__Activity__
Search the data for the string "none" and gather each line it is in.

__Extracted data__
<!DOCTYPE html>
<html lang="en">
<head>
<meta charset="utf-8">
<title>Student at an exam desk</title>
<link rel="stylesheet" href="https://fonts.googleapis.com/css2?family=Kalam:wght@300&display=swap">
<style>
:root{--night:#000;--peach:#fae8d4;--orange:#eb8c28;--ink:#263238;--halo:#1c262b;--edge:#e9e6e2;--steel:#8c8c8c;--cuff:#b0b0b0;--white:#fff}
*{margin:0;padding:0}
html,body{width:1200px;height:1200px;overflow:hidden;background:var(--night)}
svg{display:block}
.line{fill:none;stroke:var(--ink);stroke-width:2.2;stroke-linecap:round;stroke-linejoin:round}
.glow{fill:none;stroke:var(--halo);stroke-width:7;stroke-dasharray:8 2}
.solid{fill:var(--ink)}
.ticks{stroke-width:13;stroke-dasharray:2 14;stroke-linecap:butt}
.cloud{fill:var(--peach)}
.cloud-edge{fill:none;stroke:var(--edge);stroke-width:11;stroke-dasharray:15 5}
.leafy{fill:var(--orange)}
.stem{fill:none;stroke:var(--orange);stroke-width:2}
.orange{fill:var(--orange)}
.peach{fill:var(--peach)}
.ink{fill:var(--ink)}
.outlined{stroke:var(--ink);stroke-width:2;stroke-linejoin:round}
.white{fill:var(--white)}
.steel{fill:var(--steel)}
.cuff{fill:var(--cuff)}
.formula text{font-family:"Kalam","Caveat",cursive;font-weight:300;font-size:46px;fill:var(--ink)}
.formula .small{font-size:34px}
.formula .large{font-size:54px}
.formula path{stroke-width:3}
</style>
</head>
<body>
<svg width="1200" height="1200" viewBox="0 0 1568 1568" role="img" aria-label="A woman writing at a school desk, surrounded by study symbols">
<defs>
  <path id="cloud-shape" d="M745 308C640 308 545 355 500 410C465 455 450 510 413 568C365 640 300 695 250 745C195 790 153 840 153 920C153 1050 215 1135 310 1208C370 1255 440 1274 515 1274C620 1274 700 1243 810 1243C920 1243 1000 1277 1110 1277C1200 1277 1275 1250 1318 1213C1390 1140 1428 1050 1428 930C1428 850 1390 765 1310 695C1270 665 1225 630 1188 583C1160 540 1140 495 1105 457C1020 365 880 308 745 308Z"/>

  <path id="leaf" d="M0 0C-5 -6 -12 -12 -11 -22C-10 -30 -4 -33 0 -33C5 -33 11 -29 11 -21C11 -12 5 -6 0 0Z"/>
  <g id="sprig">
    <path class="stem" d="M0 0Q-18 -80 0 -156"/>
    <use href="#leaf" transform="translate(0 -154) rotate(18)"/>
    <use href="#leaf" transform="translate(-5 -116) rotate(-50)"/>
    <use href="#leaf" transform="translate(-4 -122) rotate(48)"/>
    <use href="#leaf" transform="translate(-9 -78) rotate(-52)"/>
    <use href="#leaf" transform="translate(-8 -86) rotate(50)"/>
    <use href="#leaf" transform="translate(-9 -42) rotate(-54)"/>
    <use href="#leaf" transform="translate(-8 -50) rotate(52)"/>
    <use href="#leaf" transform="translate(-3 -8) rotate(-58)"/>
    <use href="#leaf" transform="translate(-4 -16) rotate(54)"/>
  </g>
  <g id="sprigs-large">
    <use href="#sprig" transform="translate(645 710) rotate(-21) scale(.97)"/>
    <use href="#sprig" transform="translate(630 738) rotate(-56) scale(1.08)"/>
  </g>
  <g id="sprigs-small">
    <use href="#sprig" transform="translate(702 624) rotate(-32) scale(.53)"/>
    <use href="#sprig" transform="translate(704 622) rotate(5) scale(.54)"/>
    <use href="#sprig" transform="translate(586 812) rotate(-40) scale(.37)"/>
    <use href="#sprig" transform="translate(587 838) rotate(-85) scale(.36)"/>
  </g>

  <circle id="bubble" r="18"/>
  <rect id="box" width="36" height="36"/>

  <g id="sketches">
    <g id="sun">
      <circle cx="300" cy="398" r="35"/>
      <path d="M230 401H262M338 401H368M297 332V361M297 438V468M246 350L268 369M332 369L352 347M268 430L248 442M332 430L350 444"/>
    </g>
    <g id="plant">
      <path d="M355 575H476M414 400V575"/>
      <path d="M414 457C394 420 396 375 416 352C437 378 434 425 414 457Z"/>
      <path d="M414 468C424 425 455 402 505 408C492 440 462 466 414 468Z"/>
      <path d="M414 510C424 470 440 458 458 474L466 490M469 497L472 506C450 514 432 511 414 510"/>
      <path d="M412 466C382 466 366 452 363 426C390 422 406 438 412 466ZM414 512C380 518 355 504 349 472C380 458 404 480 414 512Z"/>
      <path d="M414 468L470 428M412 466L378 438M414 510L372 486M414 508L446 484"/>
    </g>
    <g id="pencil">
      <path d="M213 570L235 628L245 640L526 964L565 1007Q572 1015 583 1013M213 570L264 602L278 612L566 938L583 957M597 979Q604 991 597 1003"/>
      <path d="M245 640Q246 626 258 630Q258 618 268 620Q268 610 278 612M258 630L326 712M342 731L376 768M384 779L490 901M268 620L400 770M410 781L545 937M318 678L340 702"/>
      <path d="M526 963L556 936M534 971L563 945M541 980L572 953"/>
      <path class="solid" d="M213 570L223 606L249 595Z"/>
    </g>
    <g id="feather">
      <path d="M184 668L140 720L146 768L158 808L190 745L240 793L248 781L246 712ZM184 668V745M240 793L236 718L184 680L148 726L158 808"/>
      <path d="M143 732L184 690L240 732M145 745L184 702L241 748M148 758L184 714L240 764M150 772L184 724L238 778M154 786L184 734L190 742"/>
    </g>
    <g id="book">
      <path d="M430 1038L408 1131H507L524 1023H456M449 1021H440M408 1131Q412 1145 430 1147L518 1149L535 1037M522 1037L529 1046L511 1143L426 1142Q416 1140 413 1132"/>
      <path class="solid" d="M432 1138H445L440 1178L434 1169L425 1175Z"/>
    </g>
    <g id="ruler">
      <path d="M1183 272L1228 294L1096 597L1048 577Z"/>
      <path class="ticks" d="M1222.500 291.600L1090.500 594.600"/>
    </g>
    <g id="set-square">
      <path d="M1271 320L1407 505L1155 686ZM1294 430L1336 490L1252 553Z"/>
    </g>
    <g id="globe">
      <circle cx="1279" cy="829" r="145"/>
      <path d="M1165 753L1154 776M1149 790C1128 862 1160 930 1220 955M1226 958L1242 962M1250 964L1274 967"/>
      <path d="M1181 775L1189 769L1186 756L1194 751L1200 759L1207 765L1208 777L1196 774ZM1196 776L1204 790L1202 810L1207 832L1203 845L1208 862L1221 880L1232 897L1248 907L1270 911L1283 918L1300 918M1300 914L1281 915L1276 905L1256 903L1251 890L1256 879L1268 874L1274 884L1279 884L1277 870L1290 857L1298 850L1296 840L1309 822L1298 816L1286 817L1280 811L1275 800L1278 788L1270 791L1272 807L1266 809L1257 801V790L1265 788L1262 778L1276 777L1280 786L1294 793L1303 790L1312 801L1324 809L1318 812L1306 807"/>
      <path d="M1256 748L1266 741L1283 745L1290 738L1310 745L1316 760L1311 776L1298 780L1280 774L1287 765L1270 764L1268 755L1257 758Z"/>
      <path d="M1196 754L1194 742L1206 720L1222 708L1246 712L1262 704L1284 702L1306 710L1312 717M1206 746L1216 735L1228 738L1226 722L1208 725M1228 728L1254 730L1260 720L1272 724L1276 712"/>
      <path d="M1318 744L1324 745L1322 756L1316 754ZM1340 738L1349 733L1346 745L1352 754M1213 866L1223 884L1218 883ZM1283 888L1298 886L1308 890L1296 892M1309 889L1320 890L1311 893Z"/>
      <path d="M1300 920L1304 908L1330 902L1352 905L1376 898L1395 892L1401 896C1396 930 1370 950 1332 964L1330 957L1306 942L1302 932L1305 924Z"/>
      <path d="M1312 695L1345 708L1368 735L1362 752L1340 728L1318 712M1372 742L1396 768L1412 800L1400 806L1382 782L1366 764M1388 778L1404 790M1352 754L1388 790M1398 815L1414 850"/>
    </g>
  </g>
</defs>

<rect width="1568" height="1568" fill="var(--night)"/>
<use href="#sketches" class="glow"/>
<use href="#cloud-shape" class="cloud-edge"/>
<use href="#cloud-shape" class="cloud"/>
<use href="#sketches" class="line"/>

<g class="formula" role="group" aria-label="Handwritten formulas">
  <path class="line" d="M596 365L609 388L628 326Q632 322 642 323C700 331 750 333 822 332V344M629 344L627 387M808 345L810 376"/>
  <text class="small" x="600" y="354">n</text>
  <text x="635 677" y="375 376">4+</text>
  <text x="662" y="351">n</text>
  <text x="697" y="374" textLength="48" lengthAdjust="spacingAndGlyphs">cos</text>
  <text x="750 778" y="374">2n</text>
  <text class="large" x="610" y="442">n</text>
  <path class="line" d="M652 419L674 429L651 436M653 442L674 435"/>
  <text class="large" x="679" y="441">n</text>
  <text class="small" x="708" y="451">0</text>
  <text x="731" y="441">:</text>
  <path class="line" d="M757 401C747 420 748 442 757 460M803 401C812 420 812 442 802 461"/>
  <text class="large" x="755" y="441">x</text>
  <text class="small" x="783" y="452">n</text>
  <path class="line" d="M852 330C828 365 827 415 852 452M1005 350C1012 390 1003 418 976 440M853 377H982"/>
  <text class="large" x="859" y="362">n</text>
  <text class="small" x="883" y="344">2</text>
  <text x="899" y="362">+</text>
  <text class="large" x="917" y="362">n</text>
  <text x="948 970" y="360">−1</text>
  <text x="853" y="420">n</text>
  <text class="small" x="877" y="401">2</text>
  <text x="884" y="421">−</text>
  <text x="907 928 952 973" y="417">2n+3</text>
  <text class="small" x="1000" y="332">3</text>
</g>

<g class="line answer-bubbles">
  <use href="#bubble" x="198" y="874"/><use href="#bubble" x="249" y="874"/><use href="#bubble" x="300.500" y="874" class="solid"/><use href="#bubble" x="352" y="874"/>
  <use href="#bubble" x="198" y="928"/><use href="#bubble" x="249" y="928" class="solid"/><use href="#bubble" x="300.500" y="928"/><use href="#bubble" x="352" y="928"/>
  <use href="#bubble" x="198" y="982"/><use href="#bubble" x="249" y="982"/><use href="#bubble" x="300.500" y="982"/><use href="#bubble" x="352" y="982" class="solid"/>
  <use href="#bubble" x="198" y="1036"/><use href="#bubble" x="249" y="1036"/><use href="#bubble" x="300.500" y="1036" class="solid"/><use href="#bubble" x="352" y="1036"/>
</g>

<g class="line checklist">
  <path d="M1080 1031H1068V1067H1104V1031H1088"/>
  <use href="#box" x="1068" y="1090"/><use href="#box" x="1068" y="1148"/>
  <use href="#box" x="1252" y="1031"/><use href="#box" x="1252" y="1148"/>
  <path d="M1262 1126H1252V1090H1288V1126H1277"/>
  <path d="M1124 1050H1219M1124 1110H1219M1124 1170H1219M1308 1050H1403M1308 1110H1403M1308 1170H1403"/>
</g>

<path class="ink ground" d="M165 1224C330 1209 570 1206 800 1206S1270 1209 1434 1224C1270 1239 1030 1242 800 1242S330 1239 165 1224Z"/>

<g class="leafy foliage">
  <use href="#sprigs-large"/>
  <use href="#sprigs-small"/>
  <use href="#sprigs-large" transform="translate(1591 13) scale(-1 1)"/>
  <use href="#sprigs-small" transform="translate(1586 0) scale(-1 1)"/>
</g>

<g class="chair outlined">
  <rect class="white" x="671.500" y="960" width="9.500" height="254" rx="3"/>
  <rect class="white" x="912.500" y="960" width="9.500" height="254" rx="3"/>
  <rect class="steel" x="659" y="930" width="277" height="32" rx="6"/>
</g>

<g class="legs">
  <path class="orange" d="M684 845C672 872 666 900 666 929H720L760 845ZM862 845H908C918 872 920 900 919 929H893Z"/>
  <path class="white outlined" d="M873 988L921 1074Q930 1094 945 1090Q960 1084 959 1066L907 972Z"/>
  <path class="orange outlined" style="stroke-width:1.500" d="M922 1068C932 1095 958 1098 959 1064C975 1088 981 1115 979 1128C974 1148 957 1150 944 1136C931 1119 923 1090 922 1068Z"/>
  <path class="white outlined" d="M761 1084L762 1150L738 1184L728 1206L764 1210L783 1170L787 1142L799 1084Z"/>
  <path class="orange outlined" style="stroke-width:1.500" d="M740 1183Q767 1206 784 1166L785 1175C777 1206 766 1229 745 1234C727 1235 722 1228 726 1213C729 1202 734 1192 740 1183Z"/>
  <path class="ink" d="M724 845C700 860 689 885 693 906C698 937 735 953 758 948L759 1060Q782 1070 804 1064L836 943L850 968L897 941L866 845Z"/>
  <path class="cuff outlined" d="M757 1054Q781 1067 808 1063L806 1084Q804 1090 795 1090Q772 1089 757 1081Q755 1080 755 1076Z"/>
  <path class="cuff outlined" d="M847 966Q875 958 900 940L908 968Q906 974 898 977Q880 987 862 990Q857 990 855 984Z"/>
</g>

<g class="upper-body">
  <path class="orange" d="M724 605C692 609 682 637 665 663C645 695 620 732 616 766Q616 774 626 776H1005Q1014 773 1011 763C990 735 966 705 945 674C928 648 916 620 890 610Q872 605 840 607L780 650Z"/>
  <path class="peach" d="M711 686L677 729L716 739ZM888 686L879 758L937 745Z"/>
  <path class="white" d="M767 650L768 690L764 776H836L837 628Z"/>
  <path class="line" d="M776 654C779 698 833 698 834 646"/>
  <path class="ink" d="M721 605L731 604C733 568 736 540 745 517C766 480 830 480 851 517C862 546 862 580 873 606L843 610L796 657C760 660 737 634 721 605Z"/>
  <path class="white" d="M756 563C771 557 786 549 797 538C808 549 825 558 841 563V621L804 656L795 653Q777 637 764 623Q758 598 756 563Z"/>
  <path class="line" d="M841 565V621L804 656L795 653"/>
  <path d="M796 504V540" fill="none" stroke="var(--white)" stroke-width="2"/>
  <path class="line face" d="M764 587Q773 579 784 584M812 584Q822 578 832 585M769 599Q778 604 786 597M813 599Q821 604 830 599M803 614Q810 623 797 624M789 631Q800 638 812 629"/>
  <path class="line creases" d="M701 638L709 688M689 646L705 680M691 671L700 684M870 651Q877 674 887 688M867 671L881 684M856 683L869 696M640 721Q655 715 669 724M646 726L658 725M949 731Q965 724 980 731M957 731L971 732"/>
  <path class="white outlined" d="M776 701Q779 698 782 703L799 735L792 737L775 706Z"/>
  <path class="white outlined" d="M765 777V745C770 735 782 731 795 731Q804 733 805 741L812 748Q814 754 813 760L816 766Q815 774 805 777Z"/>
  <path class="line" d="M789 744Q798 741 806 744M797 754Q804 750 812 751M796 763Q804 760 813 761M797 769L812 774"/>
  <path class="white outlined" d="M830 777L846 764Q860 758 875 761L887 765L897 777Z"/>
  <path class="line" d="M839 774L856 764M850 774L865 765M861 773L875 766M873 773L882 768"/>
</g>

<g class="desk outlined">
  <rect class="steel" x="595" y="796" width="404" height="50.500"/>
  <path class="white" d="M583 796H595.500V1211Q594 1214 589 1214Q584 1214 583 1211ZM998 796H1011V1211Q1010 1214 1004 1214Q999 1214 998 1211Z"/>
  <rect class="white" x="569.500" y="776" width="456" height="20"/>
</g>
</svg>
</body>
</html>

__Solution for this exercise__
.line{fill:none;stroke:var(--ink);stroke-width:2.2;stroke-linecap:round;stroke-linejoin:round}
.glow{fill:none;stroke:var(--halo);stroke-width:7;stroke-dasharray:8 2}
.cloud-edge{fill:none;stroke:var(--edge);stroke-width:11;stroke-dasharray:15 5}
.stem{fill:none;stroke:var(--orange);stroke-width:2}
  <path d="M796 504V540" fill="none" stroke="var(--white)" stroke-width="2"/>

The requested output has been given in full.